- _Task objective_
Would you copy out the following entries exactly, without any of the pictures?

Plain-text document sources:
_ _ _

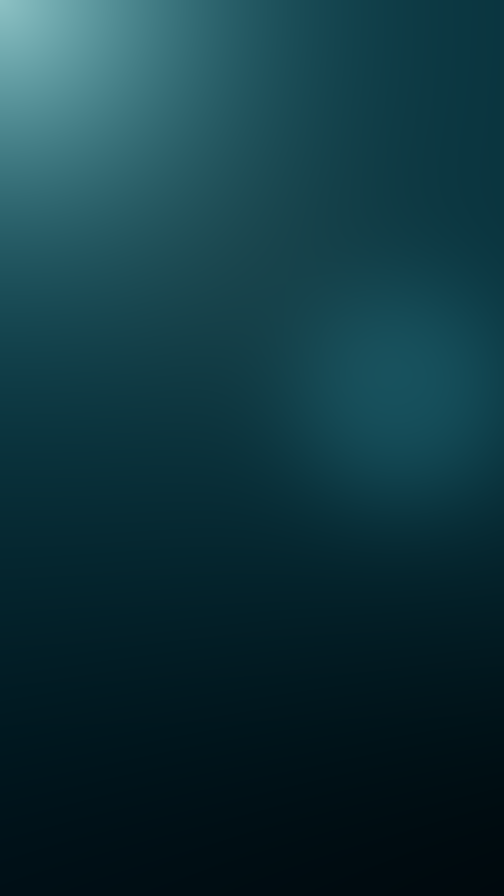
This background is drawn by a Shadertoy shader. Its source:

```glsl
#define DEEP vec3(-0.012, 0.053, 0.080)
#define TEAL vec3(0.034, 0.198, 0.238)
#define CORNER_LIGHT vec3(0.52, 0.56, 0.53)
#define CORNER_FADE vec3(2.0, 1.4, 1.3)
#define CORNER_FALLOFF 2.6
#define SIDE_LIGHT vec3(0.050, 0.120, 0.130)
#define HAZE vec3(0.030, 0.015, 0.006)
#define SIDE_CENTER vec2(0.80, 0.557)
#define SIDE_RADIUS 0.235
#define HAZE_CENTER vec2(0.50, 0.70)
#define HAZE_RADIUS 0.33
#define EDGE_SHADE 0.40

// Distance in canvas widths between two normalized positions
float canvasDistance(vec2 a, vec2 b) {
    return length((a - b) * vec2(1.0, iResolution.y / iResolution.x));
}

// Soft round glow; a higher power gives a flatter middle
float softGlow(vec2 uv, vec2 center, float radius, float power) {
    return exp(-pow(canvasDistance(uv, center) / radius, power));
}

// Bright point whose halo turns from pale to teal as red fades first
vec3 cornerGlow(vec2 uv) {
    float d = canvasDistance(uv, vec2(0.0, 1.0));
    return CORNER_LIGHT * exp(-d * (CORNER_FADE + CORNER_FALLOFF * d));
}

void mainImage(out vec4 fragColor, in vec2 fragCoord) {
    vec2 uv = fragCoord / iResolution.xy;

    // Vertical depth, darker toward the lower right
    vec3 color = mix(DEEP, TEAL, smoothstep(-0.10, 0.70, uv.y));
    float lower = 1.0 - smoothstep(0.0, 0.5, uv.y);
    color *= 1.0 - EDGE_SHADE * uv.x * lower;

    // Lights
    color += cornerGlow(uv);
    color += SIDE_LIGHT * softGlow(uv, SIDE_CENTER, SIDE_RADIUS, 2.4);
    color += HAZE * softGlow(uv, HAZE_CENTER, HAZE_RADIUS, 2.0);

    fragColor = vec4(clamp(color, 0.0, 1.0), 1.0);
}
```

_ _ _

- _Reply_
This background is drawn by a Shadertoy shader. Its source:

```glsl
#define DEEP vec3(-0.012, 0.053, 0.080)
#define TEAL vec3(0.034, 0.198, 0.238)
#define CORNER_LIGHT vec3(0.52, 0.56, 0.53)
#define CORNER_FADE vec3(2.0, 1.4, 1.3)
#define CORNER_FALLOFF 2.6
#define SIDE_LIGHT vec3(0.050, 0.120, 0.130)
#define HAZE vec3(0.030, 0.015, 0.006)
#define SIDE_CENTER vec2(0.80, 0.557)
#define SIDE_RADIUS 0.235
#define HAZE_CENTER vec2(0.50, 0.70)
#define HAZE_RADIUS 0.33
#define EDGE_SHADE 0.40

// Distance in canvas widths between two normalized positions
float canvasDistance(vec2 a, vec2 b) {
    return length((a - b) * vec2(1.0, iResolution.y / iResolution.x));
}

// Soft round glow; a higher power gives a flatter middle
float softGlow(vec2 uv, vec2 center, float radius, float power) {
    return exp(-pow(canvasDistance(uv, center) / radius, power));
}

// Bright point whose halo turns from pale to teal as red fades first
vec3 cornerGlow(vec2 uv) {
    float d = canvasDistance(uv, vec2(0.0, 1.0));
    return CORNER_LIGHT * exp(-d * (CORNER_FADE + CORNER_FALLOFF * d));
}

void mainImage(out vec4 fragColor, in vec2 fragCoord) {
    vec2 uv = fragCoord / iResolution.xy;

    // Vertical depth, darker toward the lower right
    vec3 color = mix(DEEP, TEAL, smoothstep(-0.10, 0.70, uv.y));
    float lower = 1.0 - smoothstep(0.0, 0.5, uv.y);
    color *= 1.0 - EDGE_SHADE * uv.x * lower;

    // Lights
    color += cornerGlow(uv);
    color += SIDE_LIGHT * softGlow(uv, SIDE_CENTER, SIDE_RADIUS, 2.4);
    color += HAZE * softGlow(uv, HAZE_CENTER, HAZE_RADIUS, 2.0);

    fragColor = vec4(clamp(color, 0.0, 1.0), 1.0);
}
```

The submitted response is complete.